Lynda Benglis: I think the Internet is a waste of time.
Walter Mosley: Honestly. It can be really, really boring.
Benglis: The museums can’t control it. It’s infinite.
Mosley: But indeed, even that may not be true.
Benglis: Why not?
Mosley: Inside the sphere of wealth or poverty or politics or being a policeman, you know, whatever.
Benglis: They weren’t asking questions anymore and often people were just working too logically: we do this, we do that, we react this way and we get a sculpture.
Mosley: Like, tweeting was great in the Arab Spring.
Benglis: Latex and rubber masks, wax effigies and wax in ritual. It’s an exchange of energy.
Mosley: I can’t even keep a beat.
Benglis: It was a linear organic statement, one of curved planes.
Mosley: And then another line butted up to that, and another, and another, all the way down to the bottom.
Benglis: Everybody has his or her own handwriting but how do you develop it in a way that’s communicating?
Mosley: The truth is, you just befriend people and you hang out, you talk together, maybe you get drunk together, you talk about girls, whatever you’re talking about.

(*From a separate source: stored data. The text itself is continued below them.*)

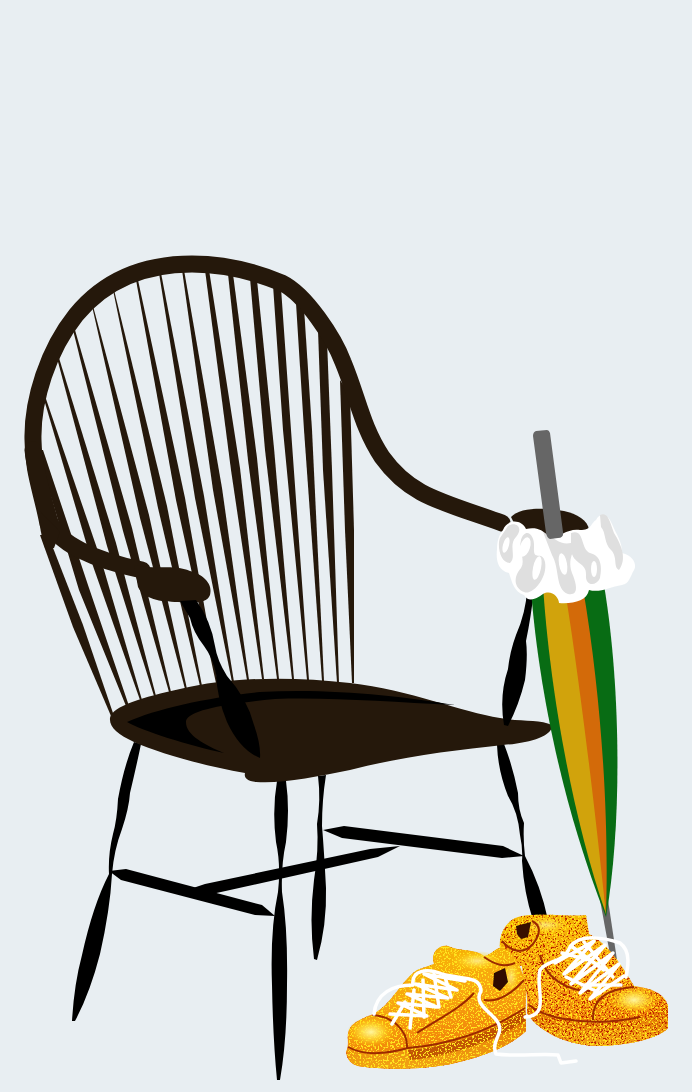
<!DOCTYPE html>
<html lang="en">
<head>
<meta charset="utf-8">
<title>Chair, umbrella and sneakers</title>
<style>
:root{--sky:#e8eef2;--wood:#25180b;--ink:#000;--steel:#666;--green:#086c14;--mustard:#d1a30c;--orange:#d36a09;--frill:#fff;--frill-shade:#dfdfdf;--seam:#9c2a00}
html,body{margin:0;background:var(--sky);overflow:hidden}
svg{display:block;width:692px;height:1092px}
.wood{fill:var(--wood)}
.rail{fill:none;stroke:var(--wood);stroke-width:17;stroke-linecap:round;stroke-linejoin:round}
.ink{fill:var(--ink)}
.frill{fill:var(--frill)}
.shade{fill:var(--frill-shade)}
.seam{fill:none;stroke:var(--seam);stroke-width:2}
.lace{fill:none;stroke:#fff;stroke-width:3.5;stroke-linecap:round;stroke-linejoin:round}
</style>
</head>
<body>
<svg viewBox="0 0 692 1092" role="img" aria-label="Windsor chair with a furled umbrella and a pair of glittering sneakers">
<defs>
<linearGradient id="gold" x1="0" y1="0" x2="0.3" y2="1">
<stop offset="0" stop-color="#f5b800"/><stop offset=".5" stop-color="#f8a610"/><stop offset="1" stop-color="#ef7a08"/>
</linearGradient>
<linearGradient id="sole" x1="0" y1="0" x2="0" y2="1">
<stop offset="0" stop-color="#e06a00"/><stop offset="1" stop-color="#f2a414"/>
</linearGradient>
<radialGradient id="shine">
<stop offset="0" stop-color="#fff6a0"/><stop offset=".5" stop-color="#ffe23a" stop-opacity=".7"/><stop offset="1" stop-color="#ffc800" stop-opacity="0"/>
</radialGradient>
<filter id="glitter" x="0" y="0" width="1" height="1" color-interpolation-filters="sRGB">
<feTurbulence type="fractalNoise" baseFrequency=".55" numOctaves="2" seed="4" result="grain"/>
<feColorMatrix in="grain" values="0 0 0 0 .72  0 0 0 0 .16  0 0 0 0 0  13 0 0 0 -7.2" result="red"/>
<feColorMatrix in="grain" values="0 0 0 0 1  0 0 0 0 .9  0 0 0 0 .12  0 13 0 0 -7.1" result="yellow"/>
<feComposite in="yellow" in2="SourceGraphic" operator="atop" result="y"/>
<feComposite in="red" in2="SourceGraphic" operator="in" result="r"/>
<feComposite in="y" in2="SourceGraphic" operator="in" result="yi"/>
<feMerge><feMergeNode in="SourceGraphic"/><feMergeNode in="r"/><feMergeNode in="yi"/></feMerge>
</filter>
<filter id="sparkle" x="0" y="0" width="1" height="1" color-interpolation-filters="sRGB">
<feTurbulence type="fractalNoise" baseFrequency=".55" numOctaves="2" seed="9" result="grain"/>
<feColorMatrix in="grain" values="0 0 0 0 .74  0 0 0 0 .14  0 0 0 0 0  13 0 0 0 -7.2" result="red"/>
<feColorMatrix in="grain" values="0 0 0 0 1  0 0 0 0 .88  0 0 0 0 .1  0 13 0 0 -7.1" result="yellow"/>
<feComposite in="red" in2="SourceGraphic" operator="in" result="r"/>
<feComposite in="yellow" in2="SourceGraphic" operator="in" result="y"/>
<feMerge><feMergeNode in="SourceGraphic"/><feMergeNode in="r"/><feMergeNode in="y"/></feMerge>
</filter>
</defs>

<rect width="692" height="1092" fill="var(--sky)"/>

<g id="chair">
<g id="legs" class="ink">
<path d="M134 742Q124 766 118 799Q117 820 113 834Q108 854 109 874Q93 905 82 955Q74 985 72 1021L75 1021Q90 993 100 954Q110 910 112 874Q114 850 122 829Q129 808 130 793Q136 768 141 744Z"/>
<path d="M277 781Q272 810 276 842Q281 865 278 892Q270 930 272 985Q273 1040 277 1080H280Q287 1040 287 985Q288 930 282 892Q281 865 286 842Q290 810 286 781Z"/>
<path d="M318 776Q321 800 317 824Q319 850 314 880Q309 920 314 959L317 960Q327 925 326 888Q324 850 322 826Q322 800 326 775Z"/>
<path d="M497 745Q498 771 508 796Q518 812 520 835Q523 849 522 861Q524 893 533 920L548 920Q541 886 525 856Q523 840 524 823Q518 810 518 793Q513 767 504 744Z"/>
<path d="M109 871L126 869L262 905L275 916L255 915L121 880Z"/>
<path d="M190 889L205 884L370 849L400 846L378 857L212 894Z"/>
<path d="M323 830L344 826L503 846L524 856L502 858L342 838Z"/>
</g>
<g id="spindles" class="wood">
<path d="M40 535L48 535L83 625L114 716L111 716L73 627Z"/>
<path d="M37 450L43 450L89 588L129 706L126 706L79 590Z"/>
<path d="M43 396L45 396L102 563L142 700L140 700L93 566Z"/>
<path d="M57 358L59 358L116 543L156 696L154 696L107 546Z"/>
<path d="M73 330L75 330L132 528L171 692L169 692L123 531Z"/>
<path d="M92 306L93 306L149 515L187 689L185 689L140 518Z"/>
<path d="M113 290L114 290L167 506L202 686L200 686L158 508Z"/>
<path d="M136 280L138 280L185 498L218 683L216 683L176 500Z"/>
<path d="M159 273L161 273L204 496L234 682L232 682L195 498Z"/>
<path d="M182 270L184 270L222 488L249 680L247 680L213 490Z"/>
<path d="M205 270L209 270L240 468L264 679L262 679L231 470Z"/>
<path d="M228 274L233 274L257 458L279 679L277 679L248 460Z"/>
<path d="M250 278L257 280L274 448L294 679L292 679L265 450Z"/>
<path d="M273 285L281 288L291 430L309 680L307 680L283 430Z"/>
<path d="M296 303L304 308L312 430L324 681L322 681L304 430Z"/>
<path d="M318 330L327 340L332 470L339 683L337 683L323 470Z"/>
<path d="M340 380L350 395L354 530L354 683L352 683L345 530Z"/>
</g>
<g id="frame">
<path class="rail" d="M48 524C42 492 33 472 33 440C32 400 48 350 76 315C108 276 150 264 192 264C228 264 258 273 282 283C306 295 334 338 343 362C358 398 362 427 382 457C410 496 440 501 502 523"/>
<path class="rail" d="M33 450C36 475 43 497 49 519C55 544 98 561 142 570"/>
<path class="wood" d="M39 510Q39 530 45 548L54 548L60 532Z"/>
<path class="wood" d="M134 565C153 570 174 564 190 571C205 575 213 585 210 595C207 604 193 603 178 602C160 602 144 599 138 587Z"/>
<path class="wood" d="M511 517C520 506 549 508 564 511C577 514 588 520 589 530L570 545L520 535Z"/>
</g>
<g id="seat">
<path class="wood" d="M110 718C112 706 144 697 180 689C230 677 290 676 350 683C410 690 462 712 500 718C522 722 540 719 552 725C553 736 530 743 503 745C455 750 400 757 350 770C316 777 280 784 256 782C246 781 244 777 245 773C205 766 158 753 134 742C118 735 109 727 110 718Z"/>
<path class="ink" d="M127 722C155 709 210 697 260 692C330 688 400 696 455 705C390 702 330 697 275 699C225 704 189 710 186 721C185 735 205 745 224 753C190 746 140 730 127 722Z"/>
</g>
<path class="ink" d="M180 601L196 600Q211 621 215 646Q217 660 227 676Q247 698 254 725Q261 745 260 758Q240 750 227 722Q217 698 216 674Q213 658 204 646Q193 632 190 618Z"/>
<path class="ink" d="M527 590Q526 612 516 635Q510 651 508 669Q499 696 504 725L508 726Q519 705 525 680Q528 656 526 641Q531 617 534 590Z"/>
</g>

<g id="umbrella">
<path d="M600 900L608 900L617 960L611 960Z" fill="var(--steel)"/>
<path d="M531 590C538 680 560 800 606 917C623 820 620 680 604 585Z" fill="var(--green)"/>
<path d="M543 585C549 680 570 810 606 914C600 830 590 720 566 590Z" fill="var(--mustard)"/>
<path d="M565 590C578 670 593 790 606 914C609 820 602 700 583 588Z" fill="var(--orange)"/>
<g id="ruffle">
<path class="frill" d="M503 530C508 518 522 520 526 529C535 527 543 529 548 537C560 538 567 528 580 530C592 530 590 524 596 520C600 512 608 514 612 524C617 536 622 541 622 553C634 556 637 565 634 570C630 577 629 584 622 585C610 587 600 593 589 590C587 601 573 604 559 603C559 597 551 589 543 594C535 600 528 602 524 595C514 592 512 582 509 573C497 570 496 559 497 549C497 541 499 535 503 530Z"/>
<g class="shade">
<path d="M508 526C516 521 524 528 516 537C508 545 517 557 510 563C500 563 497 546 500 538Z"/>
<path d="M521 540C525 527 535 534 534 547C533 563 542 549 545 562C548 578 532 596 524 592C514 588 513 577 521 568C526 560 518 550 521 540Z"/>
<path d="M543 532C556 539 560 545 571 543C579 549 566 555 572 573C577 585 579 596 568 594C555 589 560 569 552 555Z"/>
<path d="M571 533C585 528 580 549 590 553C602 556 602 568 600 578C596 587 585 586 586 575C587 562 573 565 571 550Z"/>
<path d="M600 515C608 511 610 522 614 533C622 546 627 559 619 570C613 567 618 557 611 550C604 544 606 532 601 527Z"/>
</g>
<g class="frill">
<ellipse cx="525" cy="547" rx="5" ry="10" transform="rotate(18 525 547)"/>
<ellipse cx="537" cy="568" rx="4" ry="12" transform="rotate(12 537 568)"/>
<ellipse cx="563" cy="564" rx="4" ry="11" transform="rotate(-10 563 564)"/>
<ellipse cx="594" cy="569" rx="3" ry="8"/>
<ellipse cx="506" cy="545" rx="3" ry="8" transform="rotate(15 506 545)"/>
</g>
</g>
<path d="M536 431L547 430Q549 430 550 433L563 532Q564 538 558 538L550 539Q547 538 546 533L533 436Q533 432 536 431Z" fill="var(--steel)"/>
</g>

<g id="right-sneaker">
<g filter="url(#sparkle)">
<path fill="url(#gold)" d="M500 950C498 932 508 918 522 916C545 913 570 917 586 915L589 934C607 943 622 965 634 986C650 988 665 993 668 1006L668 1028C658 1039 625 1046 595 1046C562 1044 538 1030 527 1013C529 995 523 980 522 966Q506 964 500 950Z"/>
<path fill="url(#sole)" d="M528 1003C548 1020 572 1023 601 1022C630 1023 655 1014 668 1005L668 1028C658 1039 625 1046 595 1046C562 1044 538 1030 527 1013Z"/>
</g>
<ellipse cx="634" cy="1000" rx="26" ry="14" fill="url(#shine)"/>
<ellipse cx="546" cy="925" rx="26" ry="10" fill="url(#shine)" opacity=".7"/>
<path fill="#3a1000" d="M516 926L531 922L528 937L521 939L517 934Z"/>
<path class="seam" d="M502 941C512 953 524 954 533 944C542 932 540 925 532 921M540 955C545 978 567 991 590 991M593 1020C592 1000 605 989 634 987M529 1005C550 1022 600 1026 640 1017"/>
</g>

<g id="left-sneaker">
<g filter="url(#glitter)">
<path fill="url(#gold)" d="M346 1052C350 1044 346 1037 349 1030C354 1019 370 1017 378 1011C393 1001 404 978 417 970L434 964C430 953 439 944 448 946C460 952 474 948 484 956C493 955 495 946 504 948C517 954 520 968 524 977C528 994 524 1010 526 1031C510 1046 485 1056 455 1063C425 1070 385 1070 358 1066Q347 1063 346 1052Z"/>
<path fill="url(#sole)" d="M347 1048C365 1058 390 1054 408 1048C445 1045 490 1031 525 1008L526 1031C510 1046 485 1056 455 1063C425 1070 385 1070 358 1066Q347 1063 347 1048Z"/>
<path fill="#b34100" opacity=".75" d="M408 1050C450 1047 495 1031 525 1010L526 1020C495 1042 450 1056 410 1060Z"/>
</g>
<ellipse cx="371" cy="1032" rx="24" ry="15" fill="url(#shine)"/>
<ellipse cx="477" cy="961" rx="26" ry="10" fill="url(#shine)" opacity=".8"/>
<ellipse cx="511" cy="977" rx="10" ry="20" fill="url(#shine)" opacity=".7"/>
<path fill="#2e0b00" d="M494 973L505 968L508 982L500 991L493 986Z"/>
<path class="seam" d="M372 1015C392 1016 408 1030 407 1048M417 1033C440 1018 461 1008 474 993M484 957C494 964 503 968 515 963M484 1000C500 1003 515 990 524 980M348 1047C366 1057 390 1053 408 1048C448 1045 490 1031 525 1008"/>
</g>

<g id="laces" class="lace">
<path d="M374 1014C376 993 393 985 413 985C411 970 427 968 442 974C462 980 480 975 481 991C473 1004 491 1012 497 1021C506 1033 490 1040 496 1054C520 1057 540 1053 558 1055L561 1063L576 1061"/>
<path d="M390 1014L427 1016L398 1003L437 1007L407 994L448 998L415 984L457 990L424 974L465 981"/>
<path d="M392 1024L405 1002M410 1028L414 990M424 1017L423 980M439 1007L434 974M451 997L445 977"/>
<path d="M525 1017C551 1016 535 988 540 970C548 959 563 964 570 947C580 933 606 938 620 943C631 951 628 967 626 977"/>
<path d="M555 963L594 941L564 974L605 945L571 984L613 953L580 993L619 964L590 999L624 976"/>
<path d="M562 953L589 960M571 946L604 970M584 942L613 977M566 977L600 993M582 985L621 985"/>
</g>
</svg>
</body>
</html>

Benglis: They’ve all been used as a surface for human skin.